**Task brief:**
Return only those lines of the material that contain "transform".

....

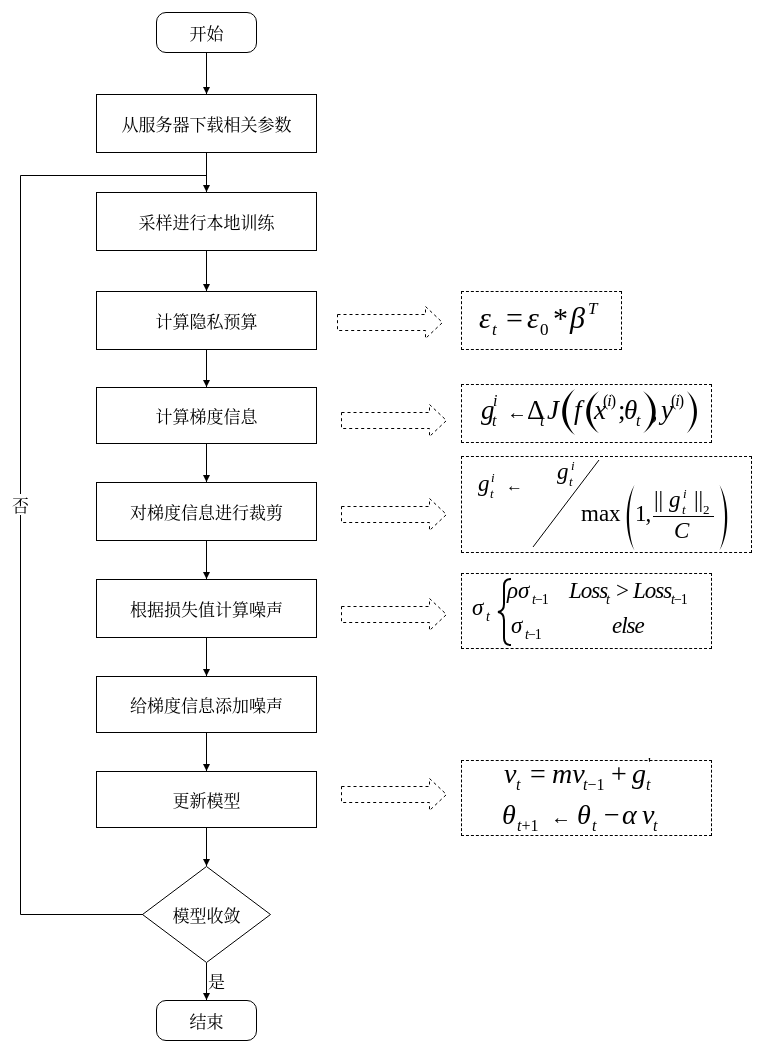
<!DOCTYPE html>
<html lang="zh-CN">
<head>
<meta charset="utf-8">
<title>训练流程图</title>
<style>
:root { --ink: #000; --paper: #fff; }
* { box-sizing: border-box; margin: 0; padding: 0; }
html, body { background: var(--paper); overflow: hidden; }
.flowchart {
  position: relative; width: 764px; height: 1053px; overflow: hidden;
  background: var(--paper); color: var(--ink);
  font: 17px/1 "Noto Serif CJK SC", "Noto Serif CJK JP", serif;
}
.connectors { position: absolute; left: 0; top: 0; fill: none; stroke: var(--ink); stroke-width: 1; }
.dashed { stroke-dasharray: 3 3; }

.node {
  position: absolute; left: 96px; top: calc(var(--top) * 1px);
  width: 221px; height: calc(var(--h, 59) * 1px);
  display: flex; align-items: center; justify-content: center;
  border: 1px solid var(--ink); white-space: nowrap;
}
.terminal { left: 156px; width: 101px; height: 41px; border-radius: 10px; }
.decision { left: 142px; width: 129px; height: 97px; border: 0; }
.branch { position: absolute; background: var(--paper); padding: 2px 0; }
.no { left: 12px; top: 494px; }
.yes { left: 208px; top: 972px; padding: 0; }

.formula {
  position: absolute; left: 461px; top: calc(var(--top) * 1px);
  width: calc(var(--w) * 1px); height: calc(var(--h) * 1px);
  outline: 1px dashed var(--ink); outline-offset: -1px;
  font-family: "Liberation Serif", serif; font-size: calc(var(--size) * 1px);
}
/* --x is the left edge and --y the baseline of each symbol */
.formula i, .formula span {
  position: absolute; left: calc(var(--x) * 1px); top: calc(var(--y) * 1px);
  margin-top: -.3375em; line-height: 0; white-space: nowrap;
}
.formula .small { font-size: calc(var(--sub) * 1px); }
.formula .arrow { font-size: calc(var(--arrow) * 1px); }
.formula .tight { letter-spacing: -1px; }
.formula u { font-style: normal; text-decoration: none; }
.strokes { position: absolute; left: 0; top: 0; fill: var(--ink); overflow: visible; }
.rule { stroke: var(--ink); fill: none; }
</style>
</head>
<body>
<main class="flowchart">
  <svg class="connectors" width="764" height="1053" aria-hidden="true">
    <defs>
      <marker id="head" markerUnits="userSpaceOnUse" markerWidth="8" markerHeight="8" refX="7" refY="4" orient="auto">
        <path d="M0 0.5L7 4L0 7.5Z" fill="#000" stroke="none"/>
      </marker>
      <path id="block-arrow" d="M0 -8H88V-16L105 0L88 16V8H0Z"/>
    </defs>
    <g marker-end="url(#head)">
      <path d="M206.5 53V94"/>
      <path d="M206.5 153V192"/>
      <path d="M206.5 251V291"/>
      <path d="M206.5 350V387"/>
      <path d="M206.5 444V482"/>
      <path d="M206.5 541V579"/>
      <path d="M206.5 638V676"/>
      <path d="M206.5 733V771"/>
      <path d="M206.5 828V866"/>
      <path d="M206.5 963V1000"/>
    </g>
    <path d="M143 914.5H20.5V175.5H206"/>
    <polygon points="206.5,866.5 270.5,914.5 206.5,962.5 142.5,914.5"/>
    <g class="dashed">
      <use href="#block-arrow" x="337.5" y="322.5"/>
      <use href="#block-arrow" x="341.5" y="420.5"/>
      <use href="#block-arrow" x="341.5" y="514.5"/>
      <use href="#block-arrow" x="341.5" y="614.5"/>
      <use href="#block-arrow" x="341.5" y="794.5"/>
    </g>
  </svg>

  <div class="node terminal" style="--top:12">开始</div>
  <div class="node" style="--top:94">从服务器下载相关参数</div>
  <div class="node" style="--top:192">采样进行本地训练</div>
  <div class="node" style="--top:291">计算隐私预算</div>
  <div class="node" style="--top:387;--h:57">计算梯度信息</div>
  <div class="node" style="--top:482">对梯度信息进行裁剪</div>
  <div class="node" style="--top:579">根据损失值计算噪声</div>
  <div class="node" style="--top:676;--h:57">给梯度信息添加噪声</div>
  <div class="node" style="--top:771;--h:57">更新模型</div>
  <div class="node decision" style="--top:866">模型收敛</div>
  <div class="node terminal" style="--top:1000">结束</div>
  <span class="branch no">否</span>
  <span class="branch yes">是</span>

  <section class="formula budget" style="--top:291;--w:161;--h:59;--size:30;--sub:17">
    <i style="--x:18;--y:37">ε</i>
    <i class="small" style="--x:31;--y:45">t</i>
    <span style="--x:45;--y:37">=</span>
    <i style="--x:66;--y:37">ε</i>
    <span class="small" style="--x:79;--y:45">0</span>
    <span style="--x:92;--y:37">*</span>
    <i style="--x:109;--y:37">β</i>
    <i class="small" style="--x:127;--y:24">T</i>
  </section>

  <section class="formula gradient" style="--top:384;--w:251;--h:59;--size:27;--sub:16;--arrow:20">
    <svg class="strokes" width="251" height="59" aria-hidden="true">
      <defs><path id="paren" d="M14 0C-3 12 -3 34 14 46C2 34 2 12 14 0Z"/></defs>
      <use href="#paren" transform="translate(100 5)"/>
      <use href="#paren" transform="translate(124 7) scale(1 .92)"/>
      <use href="#paren" transform="translate(196 7) scale(-1 .92)"/>
      <use href="#paren" transform="translate(237 7) scale(-.8 .92)"/>
    </svg>
    <i style="--x:20;--y:35">g</i>
    <i class="small" style="--x:32;--y:22">i</i>
    <i class="small" style="--x:31;--y:42">t</i>
    <span class="arrow" style="--x:46;--y:35">←</span>
    <span style="--x:66;--y:35">Δ</span>
    <i class="small" style="--x:79;--y:42">t</i>
    <i style="--x:86;--y:35">J</i>
    <i style="--x:113;--y:35">f</i>
    <i style="--x:133;--y:35">x</i>
    <span class="small tight" style="--x:142;--y:22">(<em>i</em>)</span>
    <span style="--x:157;--y:35">;</span>
    <i style="--x:163;--y:35">θ</i>
    <i class="small" style="--x:175;--y:42">t</i>
    <span style="--x:190;--y:35">,</span>
    <i style="--x:200;--y:35">y</i>
    <span class="small tight" style="--x:210;--y:22">(<em>i</em>)</span>
  </section>

  <section class="formula clipping" style="--top:456;--w:291;--h:97;--size:23;--sub:13;--arrow:17">
    <svg class="strokes" width="291" height="97" aria-hidden="true">
      <path class="rule" d="M138 4L72 91M192 60.5H253"/>
      <use href="#paren" transform="translate(165 29) scale(.6 1.42)"/>
      <use href="#paren" transform="translate(267 29) scale(-.6 1.42)"/>
    </svg>
    <i style="--x:17;--y:36">g</i>
    <i class="small" style="--x:30;--y:26">i</i>
    <i class="small" style="--x:29;--y:42">t</i>
    <span class="arrow" style="--x:45;--y:36">←</span>
    <i style="--x:96;--y:24">g</i>
    <i class="small" style="--x:110;--y:14">i</i>
    <i class="small" style="--x:108;--y:30">t</i>
    <span style="--x:120;--y:66">max</span>
    <span class="tight" style="--x:174;--y:66">1,</span>
    <span style="--x:193;--y:52">||</span>
    <i style="--x:208;--y:52">g</i>
    <i class="small" style="--x:222;--y:42">i</i>
    <i class="small" style="--x:221;--y:58">t</i>
    <span style="--x:233;--y:52">||</span>
    <span class="small" style="--x:242;--y:58">2</span>
    <i style="--x:213;--y:83">C</i>
  </section>

  <section class="formula noise" style="--top:573;--w:251;--h:76;--size:23;--sub:14">
    <svg class="strokes" width="251" height="76" aria-hidden="true">
      <path class="rule" stroke-width="2" d="M50 6Q43 6 43 13V31Q43 38 37 39Q43 40 43 47V65Q43 72 50 72"/>
    </svg>
    <i style="--x:11;--y:43">σ</i>
    <i class="small" style="--x:25;--y:49">t</i>
    <i style="--x:46;--y:26">ρσ</i>
    <i class="small tight" style="--x:71;--y:32">t<u>−1</u></i>
    <i class="tight" style="--x:108;--y:26">Loss</i>
    <i class="small" style="--x:145;--y:32">t</i>
    <span style="--x:155;--y:26">&gt;</span>
    <i class="tight" style="--x:172;--y:26">Loss</i>
    <i class="small tight" style="--x:210;--y:32">t<u>−1</u></i>
    <i style="--x:50;--y:61">σ</i>
    <i class="small tight" style="--x:64;--y:67">t<u>−1</u></i>
    <i class="tight" style="--x:151;--y:61">else</i>
  </section>

  <section class="formula update" style="--top:760;--w:251;--h:76;--size:28;--sub:16;--arrow:20">
    <i style="--x:43;--y:23">v</i>
    <i class="small" style="--x:55;--y:30">t</i>
    <span style="--x:69;--y:23">=</span>
    <i style="--x:91;--y:23">mv</i>
    <i class="small" style="--x:122;--y:30">t<u>−1</u></i>
    <span style="--x:150;--y:23">+</span>
    <i style="--x:171;--y:23">g</i>
    <i class="small" style="--x:185;--y:30">t</i>
    <span class="small" style="--x:187;--y:9">'</span>
    <i style="--x:41;--y:64">θ</i>
    <i class="small" style="--x:56;--y:71">t<u>+1</u></i>
    <span class="arrow" style="--x:90;--y:64">←</span>
    <i style="--x:116;--y:64">θ</i>
    <i class="small" style="--x:131;--y:71">t</i>
    <span style="--x:143;--y:64">−</span>
    <i style="--x:161;--y:64">α</i>
    <i style="--x:181;--y:64">v</i>
    <i class="small" style="--x:192;--y:71">t</i>
  </section>
</main>
</body>
</html>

....

**Expected output:**
      <use href="#paren" transform="translate(100 5)"/>
      <use href="#paren" transform="translate(124 7) scale(1 .92)"/>
      <use href="#paren" transform="translate(196 7) scale(-1 .92)"/>
      <use href="#paren" transform="translate(237 7) scale(-.8 .92)"/>
      <use href="#paren" transform="translate(165 29) scale(.6 1.42)"/>
      <use href="#paren" transform="translate(267 29) scale(-.6 1.42)"/>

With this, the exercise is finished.